The introduction of disc brakes made vintage cars from the late 60s and early 70s safer, but this technology created a new set of challenges for automotive engineers.
Although disc systems are less susceptible less susceptible to brake fade due to heat or water and they do not drift out of adjustment like older drum brake systems, they operate at high fluid pressures, and without a booster, more foot pressure is required to bring the car to a stop. Put another way, the new technology created one more component to consider when upgrading your brakes—and another area to include in your diagnostic checklist when things go wrong. If you are contemplating installing a brake booster or need to troubleshoot an existing booster system, check out the Brake Booster FAQ found in our website’s reference area.
Here are some common questions answered by our Brake Booster FAQ:
- What does a brake booster do?
- Do I need a power booster if I install disc brakes?
- How do I know if my brake booster is going bad?
- How much pressure should I get to the wheels with a power booster?
- What size brake booster do I need?
- Can I use a Ford or MOPAR Brake Booster on a GM vehicle?
- How much vacuum is needed for the booster to operate correctly?
- Can I use my power drum brake booster if I change to disc brakes?
- I have installed a new booster and my brakes are dragging. Why?
- I just installed power brakes on a original manual brake car and now the brakes are extremely sensitive. Why?
- Can I rebuild my own booster?

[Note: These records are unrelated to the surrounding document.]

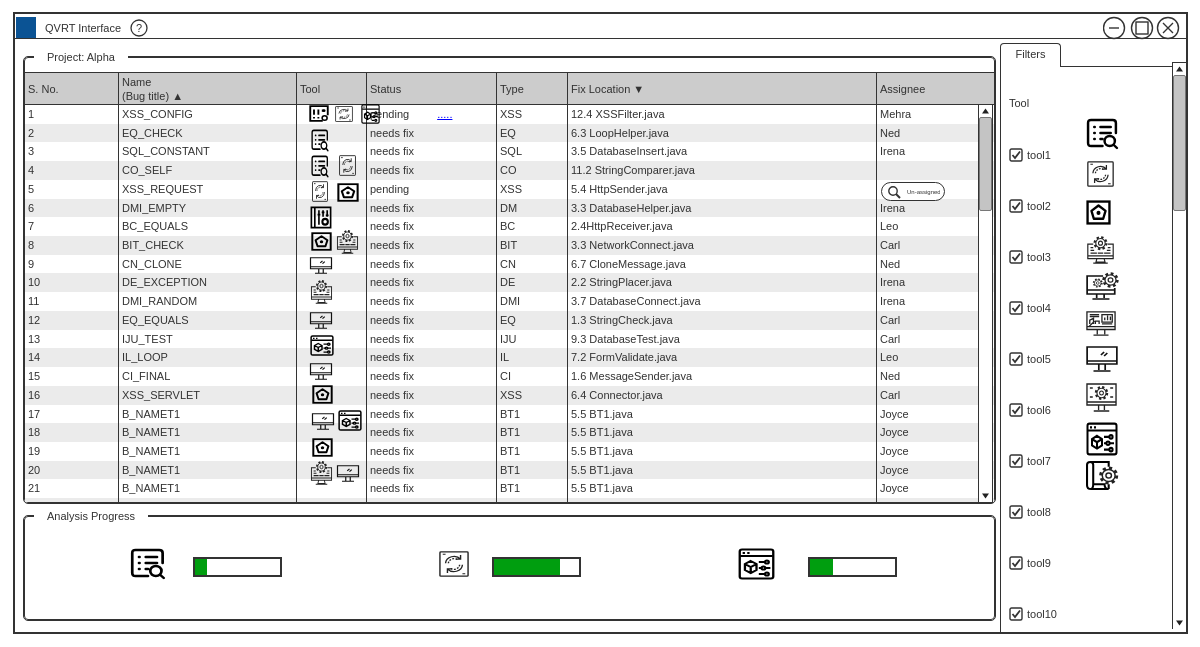
<!DOCTYPE html>
<html lang="en">
<head>
<meta charset="utf-8">
<title>QVRT Interface</title>
<style>
:root{--ink:#333;--line:#333;--head:#ccc;--stripe:#ebebeb;--thumb:#c4c4c4;--done:#009e0f;--brand:#0b5394;--link:#00f}
*{box-sizing:border-box;margin:0;padding:0}
body{position:relative;width:1200px;height:647px;overflow:hidden;background:#fff;color:var(--ink);font:11px/14px "Liberation Sans",Arial,sans-serif}
svg{display:block}
.defs{position:absolute;width:0;height:0}
.window{position:absolute;left:14px;top:13px;width:1173px;height:620px;border:1px solid var(--line);outline:.4px solid var(--line);display:flex;flex-direction:column}
.titlebar{height:25px;flex:none;border-bottom:1px solid var(--line);display:flex;align-items:center;padding:3px 5px 0 1px}
.logo{width:20px;height:21px;background:var(--brand);margin-right:9px}
.titlebar h1{font-size:11px;font-weight:400;width:85px}
.controls{margin-left:auto}
.workspace{flex:1;display:grid;grid-template-columns:985px 186px;min-height:0}
.main{padding:18px 0 0 9px;display:flex;flex-direction:column;gap:13px}
.panel{position:relative;width:971px;border:1px solid var(--line);outline:.3px solid var(--line);border-radius:4px}
.panel h2{position:absolute;left:9px;top:-8px;padding:0 13px;background:#fff;font-size:11px;font-weight:400}
.project{height:446px;padding-top:14px}
.progress{height:104px;display:flex;align-items:center;padding-bottom:3px}
.bugs{display:block;height:430px;overflow:hidden;border-top:1px solid var(--line)}
.bugs thead,.bugs tbody{display:block}
.bugs tr{display:grid;grid-template-columns:94px 178px 70px 130px 71px 309px 117px;height:18.73px}
.bugs th,.bugs td{padding:0 0 0 3px;border-right:1px solid var(--line);text-align:left;font-weight:400;line-height:18.7px;white-space:nowrap}
.bugs tr>:last-child{border-right:0}
.bugs thead tr{height:32px;background:var(--head);border-bottom:1px solid var(--line)}
.bugs th{display:flex;align-items:center;line-height:14px}
.bugs tbody tr:nth-child(even){background:var(--stripe)}
.bugs a{color:var(--link);margin-left:28px}
.scrollbar{position:absolute;background:#fff;border:1px solid var(--line);display:flex;flex-direction:column;justify-content:space-between}
.scrollbar i{display:block;border:1px solid #777;border-radius:2px;background:var(--thumb);margin-bottom:auto}
.table-scroll{left:953px;top:46px;width:15px;height:399px}
.table-scroll i{height:94px}
.filter-scroll{right:0;top:23px;width:14px;height:567px;border-right:0;border-bottom:0}
.filter-scroll i{height:136px}
.bar{width:87px;height:18px;border:1px solid var(--line);outline:.3px solid var(--line);margin-right:158px}
.bar b{display:block;height:100%;background:var(--done)}
.filters{position:relative;padding-top:4px}
.tab{position:relative;z-index:1;width:61px;height:24px;border:1px solid var(--line);border-bottom:0;border-radius:4px 4px 0 0;background:#fff;font-size:11px;font-weight:400;line-height:20px;text-align:center}
.sheet{margin-top:-1px;height:566px;border:solid var(--line);border-width:1px 0 0 1px;padding:29px 0 0 8px}
.sheet h3{font-size:11px;font-weight:400;height:33px}
.sheet ul{list-style:none}
.sheet li{height:51px;display:flex;align-items:center;gap:4px}
.filter-icons{position:absolute;left:84px;top:76px}
.tool-icons{position:absolute;left:300px;top:100px;pointer-events:none}
.unassign{position:absolute;left:881px;top:182px;width:64px;height:19px;border:1px solid var(--line);border-radius:10px;background:#fff;display:flex;align-items:center;gap:6px;padding-left:5px;overflow:hidden;font-size:6px;white-space:nowrap}
.unassign span{width:33px;overflow:hidden}
</style>
</head>
<body>
<svg class="defs" aria-hidden="true"><defs>
<g id="gear" fill="none" stroke="#222"><circle r="6.5" stroke-width="2.4" stroke-dasharray="2.6 2.5"/><circle r="5.2" stroke-width="1.2"/><circle r="2.2" stroke-width="1.2"/></g>
<symbol id="list" viewBox="0 0 32 32" preserveAspectRatio="none"><g fill="none" stroke="#000" stroke-width="2.4" stroke-linecap="round"><path d="M16 28H5Q2 28 2 25V5Q2 2 5 2H26Q29 2 29 5V15M14 9H24M14 15H24M14 21H16M8 9h.5M8 15h.5M8 21h.5"/><circle cx="23" cy="23" r="5"/><path d="M27 27L30 30"/></g></symbol>
<symbol id="sync" viewBox="0 0 32 32" preserveAspectRatio="none"><g fill="none" stroke="#222" stroke-width="1.5"><rect x="1" y="1" width="30" height="30" rx="1"/><path d="M7 15A9 9 0 0 1 23 10M25 17A9 9 0 0 1 9 22M23 5V10H18M9 27V22H14M4 4h3M25 28h3"/><path d="M10 15A6 6 0 0 1 20 11M22 17A6 6 0 0 1 12 21" stroke-dasharray="2 1.5"/></g></symbol>
<symbol id="shield" viewBox="0 0 32 32" preserveAspectRatio="none"><rect x="2" y="2" width="28" height="28" fill="none" stroke="#000" stroke-width="3"/><path d="M16 7L25 14L22 24H10L7 14Z" fill="none" stroke="#000" stroke-width="3" stroke-linejoin="round"/><circle cx="16" cy="16.5" r="2.6"/></symbol>
<symbol id="monitor" viewBox="0 0 32 26" preserveAspectRatio="none"><path d="M2 1H30V18H2ZM2 15H30M13 18V24M19 18V24M8 25H24M15 9L18 6M18 10L21 7" fill="none" stroke="#111" stroke-width="1.6"/></symbol>
<symbol id="gear-top" viewBox="0 0 32 32" preserveAspectRatio="none"><g fill="none" stroke="#222" stroke-width="1.3"><path d="M8 10H2V26H30V10H24M2 23H30M12 26L11 30H21L20 26M8 31H24M5 14H8M5 17H9M5 20H12M24 14H27M23 17H27M20 20H27M13 20H19"/></g><use href="#gear" x="16" y="9"/></symbol>
<symbol id="gear-pair" viewBox="0 0 32 30" preserveAspectRatio="none"><path d="M17 5H2V23H28V17M2 19H28M11 23V27M18 23V27M7 28H23" fill="none" stroke="#111" stroke-width="1.6"/><use href="#gear" x="24" y="9"/><use href="#gear" transform="translate(12 12) scale(.6)"/></symbol>
<symbol id="dashboard" viewBox="0 0 32 28" preserveAspectRatio="none"><path d="M1 2H31V21H1ZM1 18H31M12 21V26M20 21V26M8 27H24M4 15V11L8 9V15M10 15V12H14V15M17 5H28V13H17ZM20 11V8M23 11V6M26 11V7M4 5H14M4 7H14M17 15H28M3 18L9 12" fill="none" stroke="#222" stroke-width="1.4"/></symbol>
<symbol id="gear-screen" viewBox="0 0 32 30" preserveAspectRatio="none"><path d="M1 1H31V22H1ZM1 19H31M13 22V27M19 22V27M8 28H24M4 5H7M4 14H7M25 5H28M25 14H28" fill="none" stroke="#222" stroke-width="1.4"/><use href="#gear" transform="translate(16 10) scale(.9)"/></symbol>
<symbol id="flow" viewBox="0 0 32 32" preserveAspectRatio="none"><g fill="none" stroke="#000" stroke-width="2"><rect x="1.5" y="1.5" width="29" height="29" rx="2"/><path d="M2 8H30M4 5h2M8 5h2M11 13L16 16V22L11 25L6 22V16ZM6 16L11 19L16 16M11 19V25M18 14H23M18 20H20M24 20H28M18 26H23"/><circle cx="25" cy="14" r="1.6"/><circle cx="22" cy="20" r="1.6"/><circle cx="25" cy="26" r="1.6"/></g></symbol>
<symbol id="scroll" viewBox="0 0 32 30" preserveAspectRatio="none"><path d="M7 24V4Q7 1 4 1Q1 1 1 4V25Q1 29 5 29H22Q18 29 18 24H7Q7 29 4 29M4 1H22V6M22 24V29" fill="none" stroke="#000" stroke-width="2"/><use href="#gear" transform="translate(22 15) scale(1.2)"/></symbol>
<symbol id="alerts" viewBox="0 0 32 30" preserveAspectRatio="none"><path d="M22 28H2V2H30V18M8 8V17M15 8V17M22 8V12M8 21V24M15 21V24" fill="none" stroke="#000" stroke-width="3"/><circle cx="25" cy="23" r="4" fill="none" stroke="#000" stroke-width="2.5"/><circle cx="24" cy="10" r="2.5"/></symbol>
<symbol id="sliders" viewBox="0 0 32 32" preserveAspectRatio="none"><path d="M2 2H30V30H2ZM7 2V30M13 6V26M19 6V15M25 6V15M11 12H15M17 9H21M23 13H27" fill="none" stroke="#000" stroke-width="2.4"/><circle cx="22" cy="22" r="4" fill="none" stroke="#000" stroke-width="3"/></symbol>
<symbol id="tick" viewBox="0 0 14 14"><rect x="1" y="1" width="12" height="12" rx="1.5" fill="#fff" stroke="#333" stroke-width="1.4"/><path d="M3.5 7L6 10L11 3.5" fill="none" stroke="#333" stroke-width="1.8"/></symbol>
<symbol id="up" viewBox="0 0 12 12"><path d="M2.5 8.5H9.5L6 3.5Z" fill="#222"/></symbol>
<symbol id="down" viewBox="0 0 12 12"><path d="M2.5 3.5H9.5L6 8.5Z" fill="#222"/></symbol>
</defs></svg>

<div class="window">
<header class="titlebar">
<div class="logo"></div>
<h1>QVRT Interface</h1>
<svg width="18" height="18" role="img" aria-label="Help"><circle cx="9" cy="9" r="8" fill="none" stroke="#333" stroke-width="1.3"/><text x="9" y="13" text-anchor="middle" font-size="11" fill="#333">?</text></svg>
<svg class="controls" width="78" height="24" role="img" aria-label="Minimise, maximise, close"><g fill="none" stroke="#333" stroke-width="1.4"><circle cx="11" cy="12" r="10.5"/><path d="M6 12H16"/><circle cx="39" cy="12" r="10.5"/><rect x="33" y="6" width="12" height="12"/><circle cx="65" cy="12" r="10.5"/><path d="M60 7L70 17M70 7L60 17"/></g></svg>
</header>

<div class="workspace">
<main class="main">
<section class="panel project">
<h2>Project: Alpha</h2>
<table class="bugs">
<thead><tr><th>S. No.</th><th>Name<br>(Bug title) ▲</th><th>Tool</th><th>Status</th><th>Type</th><th>Fix Location ▼</th><th>Assignee</th></tr></thead>
<tbody>
<tr><td>1</td><td>XSS_CONFIG</td><td></td><td>pending<a href="#">.....</a></td><td>XSS</td><td>12.4 XSSFilter.java</td><td>Mehra</td></tr>
<tr><td>2</td><td>EQ_CHECK</td><td></td><td>needs fix</td><td>EQ</td><td>6.3 LoopHelper.java</td><td>Ned</td></tr>
<tr><td>3</td><td>SQL_CONSTANT</td><td></td><td>needs fix</td><td>SQL</td><td>3.5 DatabaseInsert.java</td><td>Irena</td></tr>
<tr><td>4</td><td>CO_SELF</td><td></td><td>needs fix</td><td>CO</td><td>11.2 StringComparer.java</td><td></td></tr>
<tr><td>5</td><td>XSS_REQUEST</td><td></td><td>pending</td><td>XSS</td><td>5.4 HttpSender.java</td><td></td></tr>
<tr><td>6</td><td>DMI_EMPTY</td><td></td><td>needs fix</td><td>DM</td><td>3.3 DatabaseHelper.java</td><td>Irena</td></tr>
<tr><td>7</td><td>BC_EQUALS</td><td></td><td>needs fix</td><td>BC</td><td>2.4HttpReceiver.java</td><td>Leo</td></tr>
<tr><td>8</td><td>BIT_CHECK</td><td></td><td>needs fix</td><td>BIT</td><td>3.3 NetworkConnect.java</td><td>Carl</td></tr>
<tr><td>9</td><td>CN_CLONE</td><td></td><td>needs fix</td><td>CN</td><td>6.7 CloneMessage.java</td><td>Ned</td></tr>
<tr><td>10</td><td>DE_EXCEPTION</td><td></td><td>needs fix</td><td>DE</td><td>2.2 StringPlacer.java</td><td>Irena</td></tr>
<tr><td>11</td><td>DMI_RANDOM</td><td></td><td>needs fix</td><td>DMI</td><td>3.7 DatabaseConnect.java</td><td>Irena</td></tr>
<tr><td>12</td><td>EQ_EQUALS</td><td></td><td>needs fix</td><td>EQ</td><td>1.3 StringCheck.java</td><td>Carl</td></tr>
<tr><td>13</td><td>IJU_TEST</td><td></td><td>needs fix</td><td>IJU</td><td>9.3 DatabaseTest.java</td><td>Carl</td></tr>
<tr><td>14</td><td>IL_LOOP</td><td></td><td>needs fix</td><td>IL</td><td>7.2 FormValidate.java</td><td>Leo</td></tr>
<tr><td>15</td><td>CI_FINAL</td><td></td><td>needs fix</td><td>CI</td><td>1.6 MessageSender.java</td><td>Ned</td></tr>
<tr><td>16</td><td>XSS_SERVLET</td><td></td><td>needs fix</td><td>XSS</td><td>6.4 Connector.java</td><td>Carl</td></tr>
<tr><td>17</td><td>B_NAMET1</td><td></td><td>needs fix</td><td>BT1</td><td>5.5 BT1.java</td><td>Joyce</td></tr>
<tr><td>18</td><td>B_NAMET1</td><td></td><td>needs fix</td><td>BT1</td><td>5.5 BT1.java</td><td>Joyce</td></tr>
<tr><td>19</td><td>B_NAMET1</td><td></td><td>needs fix</td><td>BT1</td><td>5.5 BT1.java</td><td>Joyce</td></tr>
<tr><td>20</td><td>B_NAMET1</td><td></td><td>needs fix</td><td>BT1</td><td>5.5 BT1.java</td><td>Joyce</td></tr>
<tr><td>21</td><td>B_NAMET1</td><td></td><td>needs fix</td><td>BT1</td><td>5.5 BT1.java</td><td>Joyce</td></tr>
<tr><td></td><td></td><td></td><td></td><td></td><td></td><td></td></tr>
</tbody>
</table>
<div class="scrollbar table-scroll"><svg width="13" height="12"><use href="#up"/></svg><i></i><svg width="13" height="12"><use href="#down"/></svg></div>
</section>

<section class="panel progress">
<h2>Analysis Progress</h2>
<svg width="36" height="32" style="margin:0 28px 5px 105px"><use href="#list"/></svg>
<div class="bar"><b style="width:12px"></b></div>
<svg width="30" height="26" style="margin:0 24px 5px 0"><use href="#sync"/></svg>
<div class="bar"><b style="width:66px"></b></div>
<svg width="37" height="32" style="margin:0 34px 5px 0"><use href="#flow"/></svg>
<div class="bar" style="margin:0"><b style="width:23px"></b></div>
</section>
</main>

<aside class="filters">
<h2 class="tab">Filters</h2>
<div class="sheet">
<h3>Tool</h3>
<ul>
<li><svg width="14" height="14"><use href="#tick"/></svg>tool1</li>
<li><svg width="14" height="14"><use href="#tick"/></svg>tool2</li>
<li><svg width="14" height="14"><use href="#tick"/></svg>tool3</li>
<li><svg width="14" height="14"><use href="#tick"/></svg>tool4</li>
<li><svg width="14" height="14"><use href="#tick"/></svg>tool5</li>
<li><svg width="14" height="14"><use href="#tick"/></svg>tool6</li>
<li><svg width="14" height="14"><use href="#tick"/></svg>tool7</li>
<li><svg width="14" height="14"><use href="#tick"/></svg>tool8</li>
<li><svg width="14" height="14"><use href="#tick"/></svg>tool9</li>
<li><svg width="14" height="14"><use href="#tick"/></svg>tool10</li>
</ul>
</div>
<svg class="filter-icons" width="40" height="382" role="img" aria-label="Tool icons">
<use href="#list" x="2" y="3" width="33" height="32"/>
<use href="#sync" x="3" y="46" width="27" height="26"/>
<use href="#shield" x="2" y="85" width="25" height="25"/>
<use href="#gear-top" x="2" y="120" width="29" height="29"/>
<use href="#gear-pair" x="1" y="156" width="34" height="30"/>
<use href="#dashboard" x="2" y="195" width="30" height="26"/>
<use href="#monitor" x="1" y="231" width="34" height="26"/>
<use href="#gear-screen" x="2" y="268" width="31" height="30"/>
<use href="#flow" x="2" y="307" width="32" height="34"/>
<use href="#scroll" x="2" y="346" width="33" height="29"/>
</svg>
<div class="scrollbar filter-scroll"><svg width="13" height="12"><use href="#up"/></svg><i></i><svg width="13" height="12"><use href="#down"/></svg></div>
</aside>
</div>
</div>

<svg class="tool-icons" width="90" height="390" viewBox="300 100 90 390" role="img" aria-label="Tools that found each bug">
<use href="#alerts" x="309" y="105" width="20" height="17"/>
<use href="#sync" x="335" y="106" width="18" height="16"/>
<use href="#flow" x="361" y="104" width="19" height="20"/>
<use href="#list" x="311" y="129" width="18" height="23"/>
<use href="#list" x="311" y="155" width="18" height="23"/>
<use href="#sync" x="339" y="155" width="17" height="21"/>
<use href="#sync" x="312" y="181" width="16" height="21"/>
<use href="#shield" x="337" y="183" width="22" height="19"/>
<use href="#sliders" x="310" y="206" width="22" height="23"/>
<use href="#shield" x="311" y="232" width="21" height="19"/>
<use href="#gear-top" x="336" y="229" width="23" height="25"/>
<use href="#monitor" x="309" y="257" width="24" height="17"/>
<use href="#gear-top" x="310" y="279" width="23" height="25"/>
<use href="#monitor" x="309" y="312" width="24" height="17"/>
<use href="#flow" x="310" y="335" width="24" height="21"/>
<use href="#monitor" x="309" y="363" width="24" height="17"/>
<use href="#shield" x="312" y="385" width="21" height="19"/>
<use href="#monitor" x="311" y="413" width="24" height="17"/>
<use href="#flow" x="338" y="410" width="24" height="21"/>
<use href="#shield" x="312" y="438" width="21" height="19"/>
<use href="#gear-top" x="310" y="460" width="23" height="25"/>
<use href="#monitor" x="336" y="465" width="24" height="17"/>
</svg>
<div class="unassign"><svg width="14" height="14" viewBox="0 0 14 14"><path d="M9 9L13 13" stroke="#333" stroke-width="2"/><circle cx="6" cy="6" r="4.2" fill="none" stroke="#333" stroke-width="1.4"/></svg><span>Un-assigned</span></div>
</body>
</html>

If you are looking for answers to these common brake booster questions and more, be sure to check out our FAQ. As always, if you still have questions, or if you have an issue not covered by the Brake Booster Troubleshooting FAQ, give us a call and we’ll gladly lend a hand.